If your doctor is monitoring you with unhygienic stethoscopes, chances are that you may contract infections by antibiotic-resistant superbugs, researchers have warned.
Infection control guidelines from the Centres for Disease Control and Prevention state that re-usable medical equipment, such as stethoscopes, must undergo disinfection.
However, the study showed that healthcare providers rarely perform stethoscope hygiene between patient encounters, despite its importance for infection prevention. Potential pathogens cultured from stethoscopes include Staphylococcus aureus, Pseudomonas aeruginosa, Clostridium difficile, and vancomycin-resistant enterococci — responsible for diseases such as pneumonia, urinary tract infections (UTIs), and skin infections, which can also be life threatening, the researchers said.
“Stethoscopes are used repeatedly throughout the day and become contaminated after each patient exposure, so they must be treated as potential vectors of transmission,” said Linda Greene, President at the Association for Professionals in Infection Control and Epidemiology (APIC) in Virginia, US. “Failing to disinfect stethoscopes could constitute a serious patient safety issue similar to ignoring hand hygiene,” Greene added.
In the study, published in the American Journal of Infection Control, the researchers observed stethoscope hygiene at the start of a four-week rotation for medical students, resident physicians, and attending physicians at a tertiary care academic teaching hospital. The results showed zero occurrences of stethoscope sanitation among the staff.
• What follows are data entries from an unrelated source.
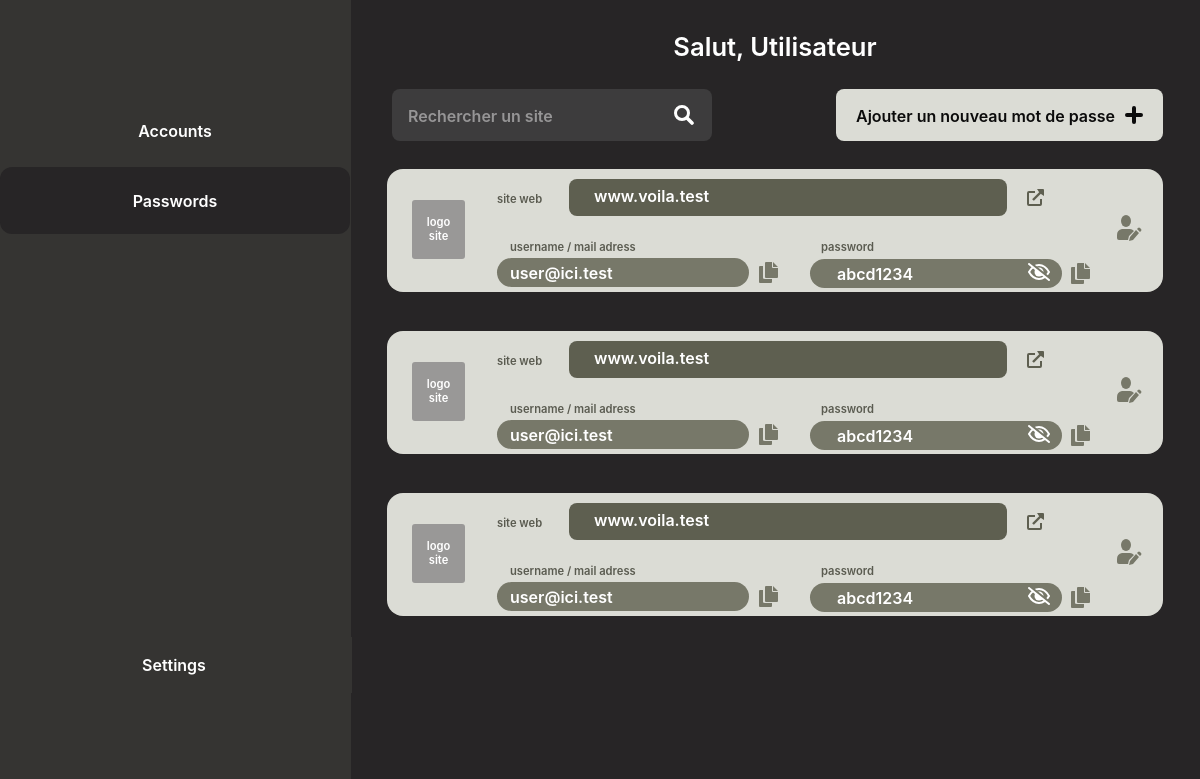
<!DOCTYPE html>
<html lang="fr">
<head>
<meta charset="utf-8">
<title>Mots de passe</title>
<style>
:root {
  --night: #272526;
  --side: #353432;
  --search: #3d3c3d;
  --placeholder: #969596;
  --card: #dbdcd5;
  --olive-dark: #5e5f50;
  --olive: #777869;
  --label: #5a5b50;
  --tile: #999897;
  --ink: #0b0b0b;
  --white: #fff;
}
* { box-sizing: border-box; margin: 0; padding: 0; }
body {
  width: 1200px; height: 779px; overflow: hidden;
  display: flex;
  background: var(--night); color: var(--white);
  font: 600 16px/20px Inter, "Liberation Sans", sans-serif;
}
a { color: inherit; text-decoration: none; }
svg { display: block; flex: none; }
.sprite { position: absolute; width: 0; height: 0; }

.sidebar { width: 351px; height: 779px; padding-top: 97px; background: var(--side); display: flex; flex-direction: column; flex: none; }
.sidebar a { height: 67px; width: 350px; display: flex; align-items: center; justify-content: center; }
.sidebar .active { margin-top: 3px; background: var(--night); border-radius: 12px; }
.sidebar .settings { width: 352px; height: 56px; margin-top: 403px; padding-right: 4px; background: var(--side); }

main { width: 849px; padding: 31px 37px 0 36px; }
h1 { font-size: 25.6px; line-height: 32px; font-weight: 600; text-align: center; }
.toolbar { display: flex; justify-content: space-between; margin: 26px 0 28px 5px; height: 52px; }
.search { width: 320px; padding: 0 18px 0 16px; border-radius: 8px; background: var(--search); color: var(--placeholder); display: flex; align-items: center; justify-content: space-between; }
.search span { padding-top: 2px; }
.search svg { color: var(--white); }
.add { width: 327px; padding: 0 20px; border-radius: 8px; background: var(--card); color: var(--ink); display: flex; align-items: center; justify-content: space-between; white-space: nowrap; }
.add span { padding-top: 2px; }

.entries { list-style: none; display: grid; gap: 39px; }
.entry {
  height: 123px; padding-left: 25px; border-radius: 16px;
  background: var(--card); color: var(--olive);
  display: grid; grid-template-columns: 57px 592px 25px; column-gap: 28px;
}
.logo { width: 53px; height: 59px; margin-top: 31px; border-radius: 3px; background: var(--tile); color: var(--white); font-size: 11.2px; line-height: 13.5px; text-align: center; display: grid; place-content: center; }
.site { display: flex; align-items: center; height: 37px; margin-top: 10px; }
.label { display: block; color: var(--label); font-size: 11.2px; line-height: 14px; }
.site .label { width: 72px; padding-top: 3px; }
.url { width: 438px; height: 37px; margin-right: 20px; padding: 7px 25px; border-radius: 8px; background: var(--olive-dark); color: var(--white); }
.site svg { color: var(--olive-dark); }
.logins { display: flex; gap: 32px; margin-top: 24px; }
.logins .label { padding-left: 13px; margin-bottom: 4px; }
.logins .secret .label { padding-left: 11px; margin-bottom: 5px; }
.line { display: flex; align-items: center; }
.pill { width: 252px; height: 29px; margin-right: 10px; padding: 1px 13px 0 13px; border-radius: 15px; background: var(--olive); color: var(--white); display: flex; align-items: center; justify-content: space-between; }
.secret .pill { margin-right: 9px; padding-left: 27px; padding-right: 12px; }
.secret .pill svg { margin-top: -4px; }
.edit { margin-top: 46px; }
</style>
</head>
<body>
<svg class="sprite" aria-hidden="true">
  <defs>
    <symbol id="icon-open" viewBox="0 0 17 17">
      <path d="M8 3H2Q1 3 1 4V15Q1 16 2 16H13Q14 16 14 15V10" fill="none" stroke="currentColor" stroke-width="2"/>
      <path d="M6 11 14 3" stroke="currentColor" stroke-width="2.4"/>
      <path d="M10 0H16Q17 0 17 1V7L14 5 12 3Z" fill="currentColor"/>
    </symbol>
    <symbol id="icon-copy" viewBox="0 0 19 21">
      <path d="M1 4H4V16Q4 17 6 17H13V20Q13 21 12 21H1Q0 21 0 20V5Q0 4 1 4Z" fill="currentColor"/>
      <path d="M7 0H13V5Q13 6 14 6H19V15Q19 16 18 16H7Q6 16 6 15V1Q6 0 7 0ZM14 0 19 5H14Z" fill="currentColor"/>
    </symbol>
    <symbol id="icon-hidden" viewBox="0 0 22 18">
      <path d="M1 9Q5 2 11 2T21 9Q17 16 11 16T1 9Z" fill="none" stroke="currentColor" stroke-width="2"/>
      <circle cx="11" cy="9" r="4.5" fill="currentColor"/>
      <path d="M2 0 22 16" stroke="var(--olive)" stroke-width="3"/>
      <path d="M1 1 21 17" stroke="currentColor" stroke-width="2" stroke-linecap="round"/>
    </symbol>
    <symbol id="icon-edit" viewBox="0 0 25 26">
      <ellipse cx="9" cy="6" rx="5" ry="6" fill="currentColor"/>
      <path d="M5 14H13Q15 14 17 16L12 21 11 25H2Q0 25 0 23V20Q0 15 5 14Z" fill="currentColor"/>
      <path d="M13 22 19 15 22 18 16 25 12 26ZM20 14 21 13Q22 12 23 13L24 14Q25 15 24 16L23 17Z" fill="currentColor"/>
    </symbol>
  </defs>
</svg>

<nav class="sidebar">
  <a href="#">Accounts</a>
  <a href="#" class="active">Passwords</a>
  <a href="#" class="settings">Settings</a>
</nav>

<main>
  <h1>Salut, Utilisateur</h1>
  <div class="toolbar">
    <div class="search">
      <span>Rechercher un site</span>
      <svg width="20" height="20" viewBox="0 0 20 20" fill="none" stroke="currentColor" stroke-width="3"><circle cx="8" cy="8" r="6.5"/><path d="M13 13 18 18" stroke-width="3.6" stroke-linecap="round"/></svg>
    </div>
    <a href="#" class="add">
      <span>Ajouter un nouveau mot de passe</span>
      <svg width="18" height="18" viewBox="0 0 18 18" stroke="currentColor" stroke-width="4" stroke-linecap="round"><path d="M9 2V16M2 9H16"/></svg>
    </a>
  </div>

  <ul class="entries">
    <li class="entry">
      <div class="logo">logo<br>site</div>
      <div class="fields">
        <div class="site">
          <span class="label">site web</span>
          <span class="url">www.voila.test</span>
          <svg width="17" height="17"><use href="#icon-open"/></svg>
        </div>
        <div class="logins">
          <div class="user">
            <span class="label">username / mail adress</span>
            <div class="line"><span class="pill">user@ici.test</span><svg width="19" height="21"><use href="#icon-copy"/></svg></div>
          </div>
          <div class="secret">
            <span class="label">password</span>
            <div class="line"><span class="pill">abcd1234<svg width="22" height="18"><use href="#icon-hidden"/></svg></span><svg width="19" height="21"><use href="#icon-copy"/></svg></div>
          </div>
        </div>
      </div>
      <svg class="edit" width="25" height="26"><use href="#icon-edit"/></svg>
    </li>
    <li class="entry">
      <div class="logo">logo<br>site</div>
      <div class="fields">
        <div class="site">
          <span class="label">site web</span>
          <span class="url">www.voila.test</span>
          <svg width="17" height="17"><use href="#icon-open"/></svg>
        </div>
        <div class="logins">
          <div class="user">
            <span class="label">username / mail adress</span>
            <div class="line"><span class="pill">user@ici.test</span><svg width="19" height="21"><use href="#icon-copy"/></svg></div>
          </div>
          <div class="secret">
            <span class="label">password</span>
            <div class="line"><span class="pill">abcd1234<svg width="22" height="18"><use href="#icon-hidden"/></svg></span><svg width="19" height="21"><use href="#icon-copy"/></svg></div>
          </div>
        </div>
      </div>
      <svg class="edit" width="25" height="26"><use href="#icon-edit"/></svg>
    </li>
    <li class="entry">
      <div class="logo">logo<br>site</div>
      <div class="fields">
        <div class="site">
          <span class="label">site web</span>
          <span class="url">www.voila.test</span>
          <svg width="17" height="17"><use href="#icon-open"/></svg>
        </div>
        <div class="logins">
          <div class="user">
            <span class="label">username / mail adress</span>
            <div class="line"><span class="pill">user@ici.test</span><svg width="19" height="21"><use href="#icon-copy"/></svg></div>
          </div>
          <div class="secret">
            <span class="label">password</span>
            <div class="line"><span class="pill">abcd1234<svg width="22" height="18"><use href="#icon-hidden"/></svg></span><svg width="19" height="21"><use href="#icon-copy"/></svg></div>
          </div>
        </div>
      </div>
      <svg class="edit" width="25" height="26"><use href="#icon-edit"/></svg>
    </li>
  </ul>
</main>
</body>
</html>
“Stethoscope hygiene implementation will need more consistent efforts to change culture and habits. We believe that stethoscope hygiene should be included in all hospital hand hygiene initiatives along with increased accountability.”